THE DATA:
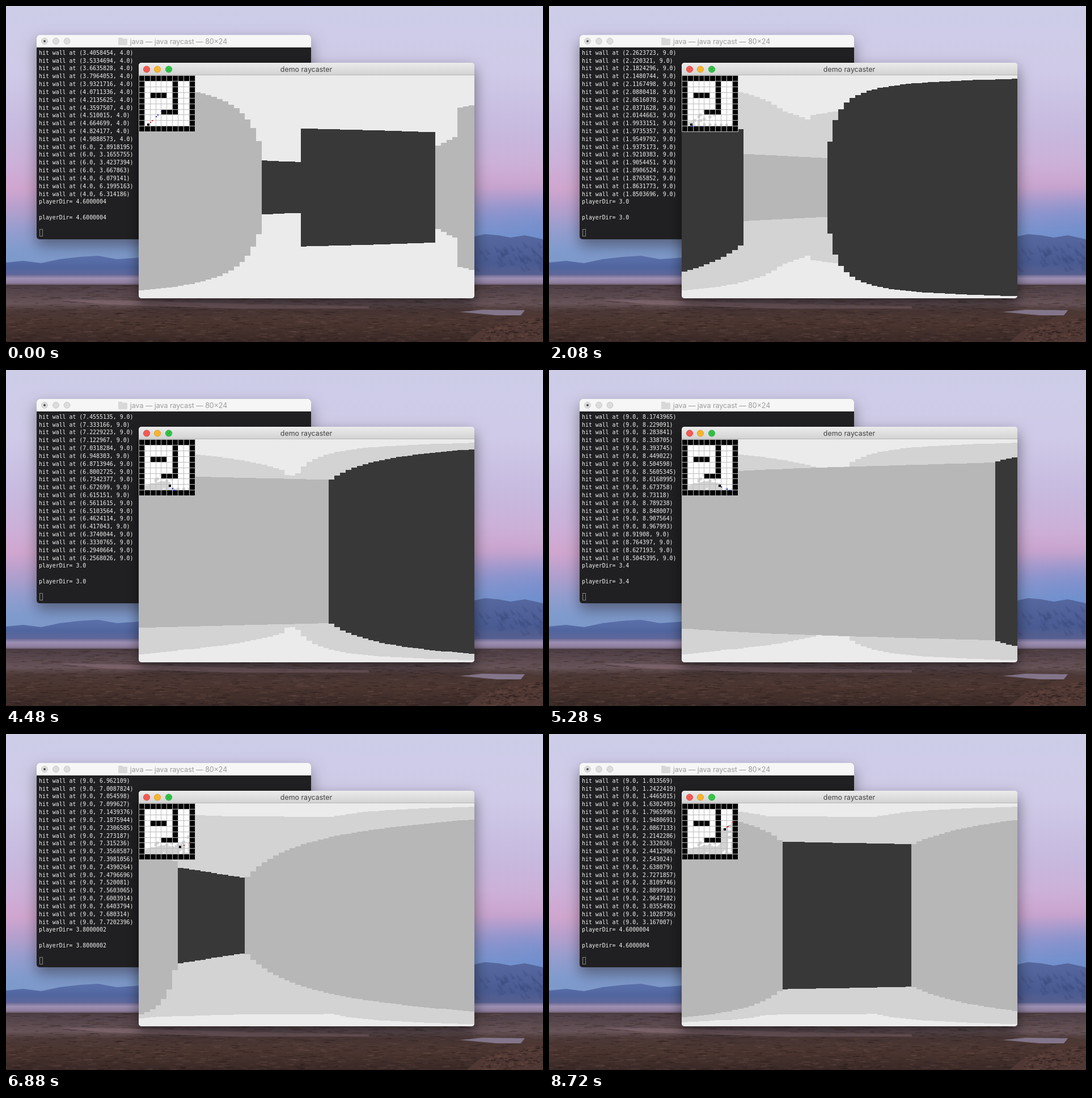
Animation, 947 px wide and 592 px high, one loop 8.8 s. Source, as an HTML page with a canvas:

```html
<!DOCTYPE html>
<html lang="en">
<head>
<meta charset="utf-8">
<title>demo raycaster</title>
<style>
html, body { margin: 0; width: 100%; height: 100%; overflow: hidden; }
canvas { display: block; }
</style>
</head>
<body>
<canvas id="stage" width="947" height="592"></canvas>
<script>
const W = 947, H = 592, LOOP = 8800, FRAME = 80;
const ctx = document.getElementById('stage').getContext('2d');

// ---------- world ----------
const MAP = [
  '##########',
  '#.....#..#',
  '#.....#..#',
  '#.###.#..#',
  '#.....#..#',
  '#.....#..#',
  '#...###..#',
  '#........#',
  '#........#',
  '##########'
];
const RAYS = 60, FOV = 1.4, STEP = 0.4;
const VIEW = { x: 234, y: 122.4, scale: 592 / 600 };
const CELL = 10 * VIEW.scale;
const f32 = Math.fround;
const isWall = (x, y) => MAP[y][x] === '#';

// first key time, end time, keys: + and - turn, f walks forward
const MOVES = [
  [240, 2080, '----'],
  [2200, 3600, '+ffffff'],
  [3700, 4480, 'f-fff'],
  [4580, 5920, 'ff+f+++'],
  [6040, 6880, '--ff'],
  [6880, 8720, '++ffffffff']
];

function cast(px, py, angle) {
  const dx = Math.cos(angle), dy = Math.sin(angle);
  const sx = Math.sign(dx), sy = Math.sign(dy);
  let cx = Math.floor(px), cy = Math.floor(py);
  let tx = (cx + (sx > 0) - px) / dx, ty = (cy + (sy > 0) - py) / dy;
  const crossings = [];
  for (;;) {
    const side = tx < ty, dist = side ? tx : ty;
    if (side) { cx += sx; tx += Math.abs(1 / dx); }
    else { cy += sy; ty += Math.abs(1 / dy); }
    const hit = {
      dist, side,
      x: side ? cx + (sx < 0) : px + dx * dist,
      y: side ? py + dy * dist : cy + (sy < 0)
    };
    crossings.push(hit);
    if (isWall(cx, cy)) return { ...hit, crossings };
  }
}

function look(time, x, y, dir) {
  const rays = [];
  // the bearing is accumulated in single precision
  let bearing = f32(dir + FOV / 2);
  for (let i = 0; i < RAYS; i++) {
    const ray = cast(x, y, Math.PI - bearing);
    ray.depth = ray.dist * Math.cos(bearing - dir);
    rays.push(ray);
    bearing = f32(bearing - f32(FOV / RAYS));
  }
  return { time, x, y, dir, rays, up: Math.sin(Math.PI - bearing) < 0 };
}

function buildStates() {
  let x = 1.5825434, y = 8.7139676, dir = f32(4.6000004);
  const turn = f32(STEP);
  const list = [look(0, x, y, dir)];
  for (const [from, to, keys] of MOVES) {
    [...keys].forEach((key, k) => {
      if (key === 'f') {
        x += STEP * Math.cos(Math.PI - dir);
        y += STEP * Math.sin(Math.PI - dir);
      } else {
        dir = f32(key === '+' ? dir + turn : dir - turn);
      }
      list.push(look(from + (to - from) * k / keys.length, x, y, dir));
    });
  }
  // nearest depth seen earlier in each column leaves a pale trace
  let trace = new Array(RAYS).fill(Infinity);
  for (const s of list) {
    s.trace = trace;
    trace = trace.map((d, i) => Math.min(d, s.rays[i].depth));
  }
  return list;
}
const states = buildStates();

function stateAt(time) {
  let index = 0;
  while (index + 1 < states.length && states[index + 1].time <= time) index++;
  return index;
}

function floatText(v) {
  v = f32(v);
  let p = 1;
  while (p < 9 && f32(+v.toPrecision(p)) !== v) p++;
  const s = String(+v.toPrecision(p));
  return s.includes('.') ? s : s + '.0';
}

// ---------- drawing helpers ----------
function rect(c, x, y, w, h, fill) {
  c.fillStyle = fill;
  c.fillRect(x, y, w, h);
}
function disc(c, x, y, r, fill, stroke) {
  c.beginPath();
  c.arc(x, y, r, 0, 7);
  c.fillStyle = fill;
  c.fill();
  if (stroke) { c.strokeStyle = stroke; c.lineWidth = 1; c.stroke(); }
}
function gradient(c, y0, y1, stops) {
  const g = c.createLinearGradient(0, y0, 0, y1);
  stops.forEach(([at, color]) => g.addColorStop(at, color));
  return g;
}
function polygon(c, points, fill) {
  c.beginPath();
  points.forEach(([x, y]) => c.lineTo(x, y));
  c.fillStyle = fill;
  c.fill();
}
function panel(c, x, y, w, h, radii, fill, shadow) {
  c.save();
  if (shadow) {
    c.shadowColor = `rgba(0,0,0,${shadow})`;
    c.shadowBlur = 26;
    c.shadowOffsetY = 11;
  }
  c.beginPath();
  c.roundRect(x, y, w, h, radii);
  c.fillStyle = fill;
  c.fill();
  c.restore();
}
function label(c, text, x, y, color) {
  c.font = '12.4px Inter, sans-serif';
  c.textAlign = 'center';
  c.textBaseline = 'alphabetic';
  c.fillStyle = color;
  c.fillText(text, x, y);
}

let seed = 7;
function rnd() {
  seed = (seed * 16807) % 2147483647;
  return seed / 2147483647;
}

// ---------- still parts ----------
function drawDesert(c) {
  rect(c, 0, 0, W, H, gradient(c, 0, 480, [
    [0, '#cdcde8'], [0.25, '#cfcae7'], [0.45, '#c7badf'], [0.58, '#ccb0d8'],
    [0.67, '#d0a6ce'], [0.75, '#b39fcd'], [0.83, '#929dce'], [0.9, '#7f9bcd'],
    [1, '#7a96c6']
  ]));
  const cool = c.createLinearGradient(500, 0, W, 0);
  cool.addColorStop(0, 'rgba(80,130,205,0)');
  cool.addColorStop(1, 'rgba(80,130,205,.5)');
  c.save();
  c.beginPath();
  c.rect(0, 280, W, 200);
  c.clip();
  c.filter = 'blur(25px)';
  rect(c, 0, 340, W + 60, 200, cool);
  c.restore();

  polygon(c, [[0, 452], [30, 449], [62, 453], [95, 446], [130, 442], [162, 440],
    [195, 446], [240, 443], [300, 455], [300, 480], [0, 480]],
    gradient(c, 440, 480, [[0, '#5d73ae'], [0.5, '#50659e'], [1, '#66689a']]));
  polygon(c, [[780, 430], [826, 406], [845, 402], [868, 404], [890, 408], [915, 404],
    [947, 411], [947, 486], [780, 486]],
    gradient(c, 402, 486, [[0, '#56689f'], [0.6, '#495b92'], [1, '#5f628f']]));
  for (let i = 0; i < 36; i++) {
    const x = 825 + rnd() * 122, y = 412 + rnd() * 48;
    polygon(c, [[x, y], [x + 12, y + 11], [x + 5, y + 13]], 'rgba(50,62,110,.2)');
  }

  rect(c, 0, 474, W, 20, gradient(c, 474, 494,
    [[0, '#6e6d98'], [0.3, '#9d8fb2'], [0.65, '#8f80a0'], [1, '#5f505d']]));
  rect(c, 0, 491, W, 101, gradient(c, 491, 592,
    [[0, '#4b3c43'], [0.2, '#5b4a50'], [0.33, '#67545a'], [0.45, '#4c3937'],
      [0.7, '#49342f'], [1, '#382826']]));
  for (let i = 0; i < 2600; i++) {
    const depth = rnd(), y = 493 + depth * 99, w = 5 + rnd() * (18 - depth * 8);
    const tones = ['30,20,22', '92,65,54', '66,45,41', '112,85,79'];
    rect(c, rnd() * W - 8, y, w, 1 + depth,
      `rgba(${tones[Math.floor(rnd() * 4)]},${0.1 + rnd() * 0.25})`);
  }
  polygon(c, [[90, 517], [220, 519], [420, 525], [640, 529], [640, 533], [400, 533],
    [180, 526]], 'rgba(140,113,120,.5)');
  polygon(c, [[800, 539], [840, 535], [915, 536], [908, 545], [865, 545]], '#83758a');
  polygon(c, [[812, 592], [832, 575], [850, 566], [872, 561], [888, 550], [915, 546],
    [947, 541], [947, 592]], '#4f3833');
  for (let i = 0; i < 220; i++) {
    const x = 835 + rnd() * 112, y = 566 + rnd() * 32 - (x - 835) * 0.17;
    rect(c, x, y, 3 + rnd() * 5, 2, rnd() < 0.5 ? 'rgba(38,25,25,.4)' : 'rgba(112,80,70,.3)');
  }
}

function drawWindows(c) {
  panel(c, 54, 51, 484, 360, 5, '#202022', 0.4);
  panel(c, 54, 51, 484, 22, [5, 5, 0, 0], '#f6f6f6');
  [68, 88, 107.5].forEach(x => disc(c, x, 62, 5.4, '#dcdcdc', '#c6c6c6'));
  disc(c, 68, 62, 2, '#505050');
  panel(c, 198, 56, 7, 4, 1, '#d2d2d2');
  panel(c, 198, 57.5, 16, 11.5, 1.5, '#d8d8d8');
  label(c, 'java — java raycast — 80×24', 304.5, 66.5, '#9b9b9b');

  panel(c, 234, 100, 592, 415, 5, '#ebebeb', 0.5);
  panel(c, 234, 100, 592, 22, [5, 5, 0, 0],
    gradient(c, 100, 122, [[0, '#ebebeb'], [1, '#d2d2d2']]));
  rect(c, 234, 121, 592, 1, '#b5b5b5');
  disc(c, 248, 111.5, 5.6, '#f25a52', '#da4a43');
  disc(c, 267, 111.5, 5.6, '#f6b52f', '#dc9f2a');
  disc(c, 287, 111.5, 5.6, '#33c748', '#29a83a');
  label(c, 'demo raycaster', 529.5, 116, '#404040');
}

const backdrop = document.createElement('canvas');
backdrop.width = W;
backdrop.height = H;
drawDesert(backdrop.getContext('2d'));
drawWindows(backdrop.getContext('2d'));

// ---------- moving parts ----------
function drawTerminal(state) {
  ctx.save();
  ctx.beginPath();
  ctx.rect(54, 73, 180, 338);
  ctx.clip();
  ctx.font = '9.9px "DejaVu Sans Mono", monospace';
  ctx.textAlign = 'left';
  ctx.textBaseline = 'alphabetic';
  ctx.fillStyle = '#f2f2f2';
  const dirLine = 'playerDir= ' + floatText(state.dir);
  const lines = state.rays.slice(-19)
    .map(r => `hit wall at (${floatText(r.x)}, ${floatText(r.y)})`)
    .concat(dirLine, '', dirLine);
  lines.forEach((line, i) => ctx.fillText(line, 58, 85.8 + i * 13.82));
  ctx.strokeStyle = '#858585';
  ctx.lineWidth = 1;
  ctx.strokeRect(59.5, 393.5, 5, 12);
  ctx.restore();
}

function drawSlice(i, depth, color) {
  const left = Math.round(VIEW.x + i * CELL), right = Math.round(VIEW.x + (i + 1) * CELL);
  const top = Math.round(VIEW.y + 20 * depth * VIEW.scale);
  const bottom = Math.round(VIEW.y + (400 - 20 * depth) * VIEW.scale);
  if (bottom > top) rect(ctx, left, top, right - left, bottom - top, color);
}

const mapX = x => VIEW.x + x * CELL, mapY = y => VIEW.y + y * CELL;

function drawMap(index) {
  const state = states[index];
  rect(ctx, VIEW.x, 122, 99, 99, '#fff');
  for (const past of states.slice(0, index)) {
    rect(ctx, mapX(past.x) - 5, mapY(past.y) - 5, 11, 11, '#d3d3d3');
    past.rays[RAYS - 1].crossings.forEach(p =>
      rect(ctx, mapX(p.x) - 2, mapY(p.y) - 2, 5, 5, '#d3d3d3'));
  }
  ctx.strokeStyle = '#bdbdbd';
  ctx.lineWidth = 1;
  MAP.forEach((row, y) => [...row].forEach((cell, x) => {
    const left = Math.round(mapX(x)), top = Math.round(mapY(y));
    const w = Math.round(mapX(x + 1)) - left, h = Math.round(mapY(y + 1)) - top;
    if (cell === '#') rect(ctx, left, top, w, h, '#000');
    ctx.strokeRect(left + 0.5, top + 0.5, w, h);
  }));
  for (const p of state.rays[RAYS - 1].crossings) {
    const color = state.up && p.dist < 1.95 ? '#e02020' : '#2030c8';
    rect(ctx, Math.round(mapX(p.x)), Math.round(mapY(p.y)), 2, 2, color);
  }
  rect(ctx, Math.round(mapX(state.x)) - 1, Math.round(mapY(state.y)) - 1, 4, 4, '#000');
}

function drawView(index) {
  const state = states[index];
  ctx.save();
  ctx.beginPath();
  ctx.roundRect(234, 122, 592, 393, [0, 0, 5, 5]);
  ctx.clip();
  rect(ctx, 234, 122, 592, 393, '#ebebeb');
  state.rays.forEach((ray, i) => {
    drawSlice(i, state.trace[i], '#d3d3d3');
    drawSlice(i, ray.depth, ray.side ? '#b7b7b7' : '#383838');
  });
  drawMap(index);
  ctx.restore();
}

function drawZoomDots() {
  for (const [dx, dy] of [[-2, -2], [2, -2], [0, 0], [-2, 2], [2, 2]])
    rect(ctx, 286.5 + dx, 111 + dy, 1, 1, '#126b20');
}

function draw(now) {
  const time = Math.floor((now % LOOP) / FRAME) * FRAME;
  ctx.drawImage(backdrop, 0, 0);
  // the terminal prints one frame behind the view
  drawTerminal(states[stateAt(time - FRAME)]);
  drawView(stateAt(time));
  if (time < LOOP - FRAME) drawZoomDots();
}

const start = performance.now();
function tick() {
  draw(performance.now() - start);
  requestAnimationFrame(tick);
}
tick();
</script>
</body>
</html>
```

ABOUT THIS TASK: Copy every line from the material in which the word "getContext" can be found.

RESPONSE TO THE TASK:
const ctx = document.getElementById('stage').getContext('2d');
drawDesert(backdrop.getContext('2d'));
drawWindows(backdrop.getContext('2d'));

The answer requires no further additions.